- _Task to carry out_:
If an entry below holds a picture, leave the picture out and print the rest exactly.

- _Exercise data_:
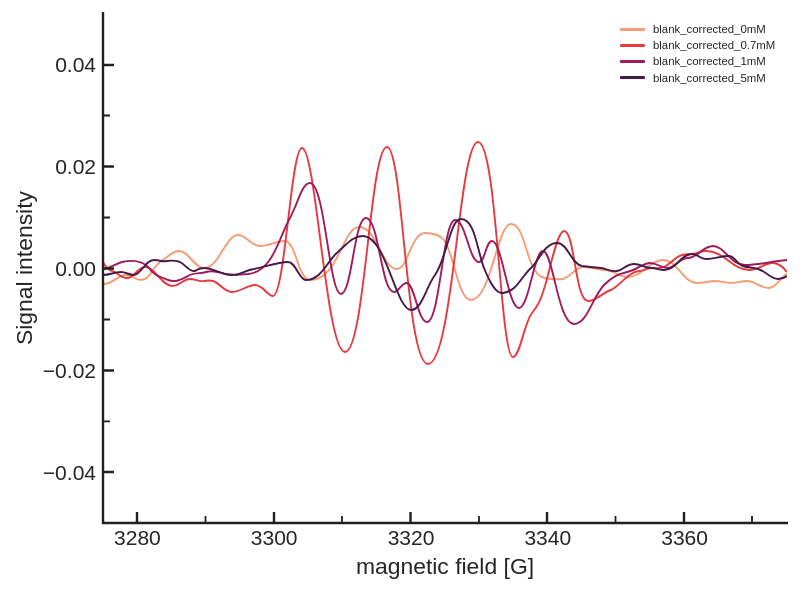
<!DOCTYPE html>
<html lang="en">
<head>
<meta charset="utf-8">
<title>Signal intensity over magnetic field</title>
<style>
:root {
  --paper: #ffffff;
  --ink: #262626;
  --axis: #1f2022;
  --mm-0: #f69c73;
  --mm-07: #e83a3d;
  --mm-1: #a11a5b;
  --mm-5: #451a48;
}
* { box-sizing: border-box; margin: 0; padding: 0; }
html, body { overflow: hidden; }
body { background: var(--paper); }
.chart {
  position: relative;
  width: 801px;
  height: 593px;
  overflow: hidden;
  background: var(--paper);
  color: var(--ink);
  font-family: "Liberation Sans", Arial, sans-serif;
}
.plot { position: absolute; inset: 0; }
.axes { fill: none; stroke: var(--axis); stroke-width: 2.4; }
.axes .minor { stroke-width: 1.8; }
.curves { fill: none; stroke-width: 1.9; stroke-linejoin: round; }
.y-ticks, .x-ticks { position: absolute; display: grid; list-style: none; font-size: 21px; line-height: 24px; }
.y-ticks { left: 0; top: 14px; width: 96px; height: 510px; grid-template-rows: repeat(5, 1fr); align-items: center; text-align: right; }
.x-ticks { left: 69px; top: 526px; width: 684px; grid-template-columns: repeat(5, 1fr); text-align: center; }
.axis-name { position: absolute; font-size: 22.9px; line-height: 26px; white-space: nowrap; text-align: center; }
.x-name { left: 103px; top: 553px; width: 684px; }
.y-name { left: 11px; top: 13px; height: 510px; writing-mode: vertical-rl; transform: rotate(180deg); }
.legend { position: absolute; left: 620px; top: 21px; display: flex; flex-direction: column; list-style: none; font-size: 11.4px; line-height: 16px; }
.legend li { display: flex; align-items: center; gap: 8px; height: 16.2px; white-space: nowrap; }
.legend .key { width: 25px; height: 3px; border-radius: 1px; background: var(--series); }
</style>
</head>
<body>
<main class="chart">
  <svg class="plot" width="801" height="593" viewBox="0 0 801 593" role="img" aria-label="Line chart with four concentrations">
    <defs>
      <clipPath id="plot-area"><rect x="103" y="13" width="684" height="510"/></clipPath>
    </defs>
    <g class="curves" clip-path="url(#plot-area)">
      <path stroke="var(--mm-0)" d="M103 284C112 285 117 275 126 275C132 275 135 280 141 280C150 280 152 268 160 262C167 258 172 251 179 251C189 251 194 268 204 268C219 268 226 235 238 235C247 235 250 246 260 246C269 246 276 241 284 241C297 241 297 280 311 280C338 280 343 227 359 227C377 227 382 269 397 269C408 269 411 233 425 233Q438 233 444 240C454 253 458 300 471 300C491 300 497 224 511 224C526 224 526 271 542 277Q550 280 563 279C571 277 575 267 583 267C593 267 596 270 605 270C614 270 618 277 628 277C642 277 650 260 663 260C678 260 683 283 697 283C705 283 708 281 715 281C721 281 724 283 731 283C738 283 741 281 747 281C755 281 760 288 769 288C777 288 781 275 789 273"/>
      <path stroke="var(--mm-07)" d="M103 262Q107 270 112 271C118 272 120 278 127 278C134 278 138 267 145 267C155 267 162 286 172 286C180 286 183 279 190 279C196 279 198 282 204 281Q208 280 213 281C220 283 224 292 232 292C240 292 246 286 254 285C263 284 267 296 273 296C285 296 291 148 302 148C316 148 326 352 345 352C365 352 370 147 387 147C403 147 406 364 428 364C453 364 459 142 478 142C497 142 500 357 513 357C520 357 524 323 532 313S541 298 545 286S557 231 564 231C575 231 575 301 588 301C596 301 602 293 611 290C621 285 629 271 640 271C644 271 646 268 651 268C656 268 660 269 664 267C675 261 676 254 690 254C697 254 700 251 706 251C724 251 733 270 749 270C760 270 765 262 774 263Q781 264 787 272"/>
      <path stroke="var(--mm-1)" d="M103 269C111 268 115 264 122 262C131 260 141 260 148 267C155 277 162 277 168 280C176 283 182 279 190 275C196 272 201 274 206 272C213 270 219 272 225 274C234 276 240 274 248 274C273 272 279 237 290 218C298 203 302 183 310 183C325 183 329 294 341 294C352 294 354 218 366 218C379 218 381 292 394 292C399 292 402 282 407 283C415 285 418 322 427 322C440 322 443 220 455 220C466 220 469 262 479 262C485 262 486 241 492 241C502 241 508 308 519 308C529 308 534 251 543 251C553 251 558 324 574 324C587 324 592 298 604 285C613 276 619 274 627 272C637 270 643 263 650 263C657 263 661 268 668 268C676 267 679 258 688 258C697 258 703 246 713 246C725 246 730 265 745 265C758 265 768 262 787 260"/>
      <path stroke="var(--mm-5)" d="M103 275C110 275 114 272 121 272C126 272 129 275 134 275C142 274 145 260 154 260C160 260 162 262 167 261Q174 260 180 262C186 265 189 272 195 271Q199 268 204 268C213 268 222 275 232 275C241 275 245 270 254 269C265 267 278 262 288 262C296 262 299 280 306 280C322 280 328 259 339 251C347 244 353 236 363 236C386 236 396 310 411 310C422 310 426 287 435 275C447 258 450 219 461 219C475 219 477 250 484 268C490 283 496 294 503 293C517 291 521 277 531 268C540 259 545 243 557 243C568 243 571 264 582 266Q590 267 601 268C607 269 611 272 617 271C624 270 626 264 634 264C641 264 645 268 651 268C657 268 659 270 664 270C676 270 681 254 692 254C698 254 700 259 706 259C715 259 721 256 729 256C735 256 736 264 743 266C749 268 752 267 758 269C767 272 771 279 778 279Q783 279 787 276"/>
    </g>
    <g class="axes">
      <path d="M103 12V523H788"/>
      <path d="M103 65h11M103 166.5h11M103 268.5h11M103 370.5h11M103 472h11M137 523v-11M274 523v-11M410.5 523v-11M547 523v-11M684 523v-11"/>
      <path class="minor" d="M103 115.5h7M103 217.5h7M103 319.5h7M103 421.3h7M205.5 523v-7M342 523v-7M479 523v-7M615.5 523v-7M752 523v-7"/>
    </g>
  </svg>
  <ul class="y-ticks">
    <li>0.04</li>
    <li>0.02</li>
    <li>0.00</li>
    <li>−0.02</li>
    <li>−0.04</li>
  </ul>
  <ul class="x-ticks">
    <li>3280</li>
    <li>3300</li>
    <li>3320</li>
    <li>3340</li>
    <li>3360</li>
  </ul>
  <p class="axis-name y-name">Signal intensity</p>
  <p class="axis-name x-name">magnetic field [G]</p>
  <ul class="legend">
    <li style="--series: var(--mm-0)"><span class="key"></span>blank_corrected_0mM</li>
    <li style="--series: var(--mm-07)"><span class="key"></span>blank_corrected_0.7mM</li>
    <li style="--series: var(--mm-1)"><span class="key"></span>blank_corrected_1mM</li>
    <li style="--series: var(--mm-5)"><span class="key"></span>blank_corrected_5mM</li>
  </ul>
</main>
</body>
</html>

- _Solution to this exercise_:
<!DOCTYPE html>
<html lang="en">
<head>
<meta charset="utf-8">
<title>Signal intensity over magnetic field</title>
<style>
:root {
  --paper: #ffffff;
  --ink: #262626;
  --axis: #1f2022;
  --mm-0: #f69c73;
  --mm-07: #e83a3d;
  --mm-1: #a11a5b;
  --mm-5: #451a48;
}
* { box-sizing: border-box; margin: 0; padding: 0; }
html, body { overflow: hidden; }
body { background: var(--paper); }
.chart {
  position: relative;
  width: 801px;
  height: 593px;
  overflow: hidden;
  background: var(--paper);
  color: var(--ink);
  font-family: "Liberation Sans", Arial, sans-serif;
}
.plot { position: absolute; inset: 0; }
.axes { fill: none; stroke: var(--axis); stroke-width: 2.4; }
.axes .minor { stroke-width: 1.8; }
.curves { fill: none; stroke-width: 1.9; stroke-linejoin: round; }
.y-ticks, .x-ticks { position: absolute; display: grid; list-style: none; font-size: 21px; line-height: 24px; }
.y-ticks { left: 0; top: 14px; width: 96px; height: 510px; grid-template-rows: repeat(5, 1fr); align-items: center; text-align: right; }
.x-ticks { left: 69px; top: 526px; width: 684px; grid-template-columns: repeat(5, 1fr); text-align: center; }
.axis-name { position: absolute; font-size: 22.9px; line-height: 26px; white-space: nowrap; text-align: center; }
.x-name { left: 103px; top: 553px; width: 684px; }
.y-name { left: 11px; top: 13px; height: 510px; writing-mode: vertical-rl; transform: rotate(180deg); }
.legend { position: absolute; left: 620px; top: 21px; display: flex; flex-direction: column; list-style: none; font-size: 11.4px; line-height: 16px; }
.legend li { display: flex; align-items: center; gap: 8px; height: 16.2px; white-space: nowrap; }
.legend .key { width: 25px; height: 3px; border-radius: 1px; background: var(--series); }
</style>
</head>
<body>
<main class="chart">
  <svg class="plot" width="801" height="593" viewBox="0 0 801 593" role="img" aria-label="Line chart with four concentrations">
    <defs>
      <clipPath id="plot-area"><rect x="103" y="13" width="684" height="510"/></clipPath>
    </defs>
    <g class="curves" clip-path="url(#plot-area)">
      <path stroke="var(--mm-0)" d="M103 284C112 285 117 275 126 275C132 275 135 280 141 280C150 280 152 268 160 262C167 258 172 251 179 251C189 251 194 268 204 268C219 268 226 235 238 235C247 235 250 246 260 246C269 246 276 241 284 241C297 241 297 280 311 280C338 280 343 227 359 227C377 227 382 269 397 269C408 269 411 233 425 233Q438 233 444 240C454 253 458 300 471 300C491 300 497 224 511 224C526 224 526 271 542 277Q550 280 563 279C571 277 575 267 583 267C593 267 596 270 605 270C614 270 618 277 628 277C642 277 650 260 663 260C678 260 683 283 697 283C705 283 708 281 715 281C721 281 724 283 731 283C738 283 741 281 747 281C755 281 760 288 769 288C777 288 781 275 789 273"/>
      <path stroke="var(--mm-07)" d="M103 262Q107 270 112 271C118 272 120 278 127 278C134 278 138 267 145 267C155 267 162 286 172 286C180 286 183 279 190 279C196 279 198 282 204 281Q208 280 213 281C220 283 224 292 232 292C240 292 246 286 254 285C263 284 267 296 273 296C285 296 291 148 302 148C316 148 326 352 345 352C365 352 370 147 387 147C403 147 406 364 428 364C453 364 459 142 478 142C497 142 500 357 513 357C520 357 524 323 532 313S541 298 545 286S557 231 564 231C575 231 575 301 588 301C596 301 602 293 611 290C621 285 629 271 640 271C644 271 646 268 651 268C656 268 660 269 664 267C675 261 676 254 690 254C697 254 700 251 706 251C724 251 733 270 749 270C760 270 765 262 774 263Q781 264 787 272"/>
      <path stroke="var(--mm-1)" d="M103 269C111 268 115 264 122 262C131 260 141 260 148 267C155 277 162 277 168 280C176 283 182 279 190 275C196 272 201 274 206 272C213 270 219 272 225 274C234 276 240 274 248 274C273 272 279 237 290 218C298 203 302 183 310 183C325 183 329 294 341 294C352 294 354 218 366 218C379 218 381 292 394 292C399 292 402 282 407 283C415 285 418 322 427 322C440 322 443 220 455 220C466 220 469 262 479 262C485 262 486 241 492 241C502 241 508 308 519 308C529 308 534 251 543 251C553 251 558 324 574 324C587 324 592 298 604 285C613 276 619 274 627 272C637 270 643 263 650 263C657 263 661 268 668 268C676 267 679 258 688 258C697 258 703 246 713 246C725 246 730 265 745 265C758 265 768 262 787 260"/>
      <path stroke="var(--mm-5)" d="M103 275C110 275 114 272 121 272C126 272 129 275 134 275C142 274 145 260 154 260C160 260 162 262 167 261Q174 260 180 262C186 265 189 272 195 271Q199 268 204 268C213 268 222 275 232 275C241 275 245 270 254 269C265 267 278 262 288 262C296 262 299 280 306 280C322 280 328 259 339 251C347 244 353 236 363 236C386 236 396 310 411 310C422 310 426 287 435 275C447 258 450 219 461 219C475 219 477 250 484 268C490 283 496 294 503 293C517 291 521 277 531 268C540 259 545 243 557 243C568 243 571 264 582 266Q590 267 601 268C607 269 611 272 617 271C624 270 626 264 634 264C641 264 645 268 651 268C657 268 659 270 664 270C676 270 681 254 692 254C698 254 700 259 706 259C715 259 721 256 729 256C735 256 736 264 743 266C749 268 752 267 758 269C767 272 771 279 778 279Q783 279 787 276"/>
    </g>
    <g class="axes">
      <path d="M103 12V523H788"/>
      <path d="M103 65h11M103 166.5h11M103 268.5h11M103 370.5h11M103 472h11M137 523v-11M274 523v-11M410.5 523v-11M547 523v-11M684 523v-11"/>
      <path class="minor" d="M103 115.5h7M103 217.5h7M103 319.5h7M103 421.3h7M205.5 523v-7M342 523v-7M479 523v-7M615.5 523v-7M752 523v-7"/>
    </g>
  </svg>
  <ul class="y-ticks">
    <li>0.04</li>
    <li>0.02</li>
    <li>0.00</li>
    <li>−0.02</li>
    <li>−0.04</li>
  </ul>
  <ul class="x-ticks">
    <li>3280</li>
    <li>3300</li>
    <li>3320</li>
    <li>3340</li>
    <li>3360</li>
  </ul>
  <p class="axis-name y-name">Signal intensity</p>
  <p class="axis-name x-name">magnetic field [G]</p>
  <ul class="legend">
    <li style="--series: var(--mm-0)"><span class="key"></span>blank_corrected_0mM</li>
    <li style="--series: var(--mm-07)"><span class="key"></span>blank_corrected_0.7mM</li>
    <li style="--series: var(--mm-1)"><span class="key"></span>blank_corrected_1mM</li>
    <li style="--series: var(--mm-5)"><span class="key"></span>blank_corrected_5mM</li>
  </ul>
</main>
</body>
</html>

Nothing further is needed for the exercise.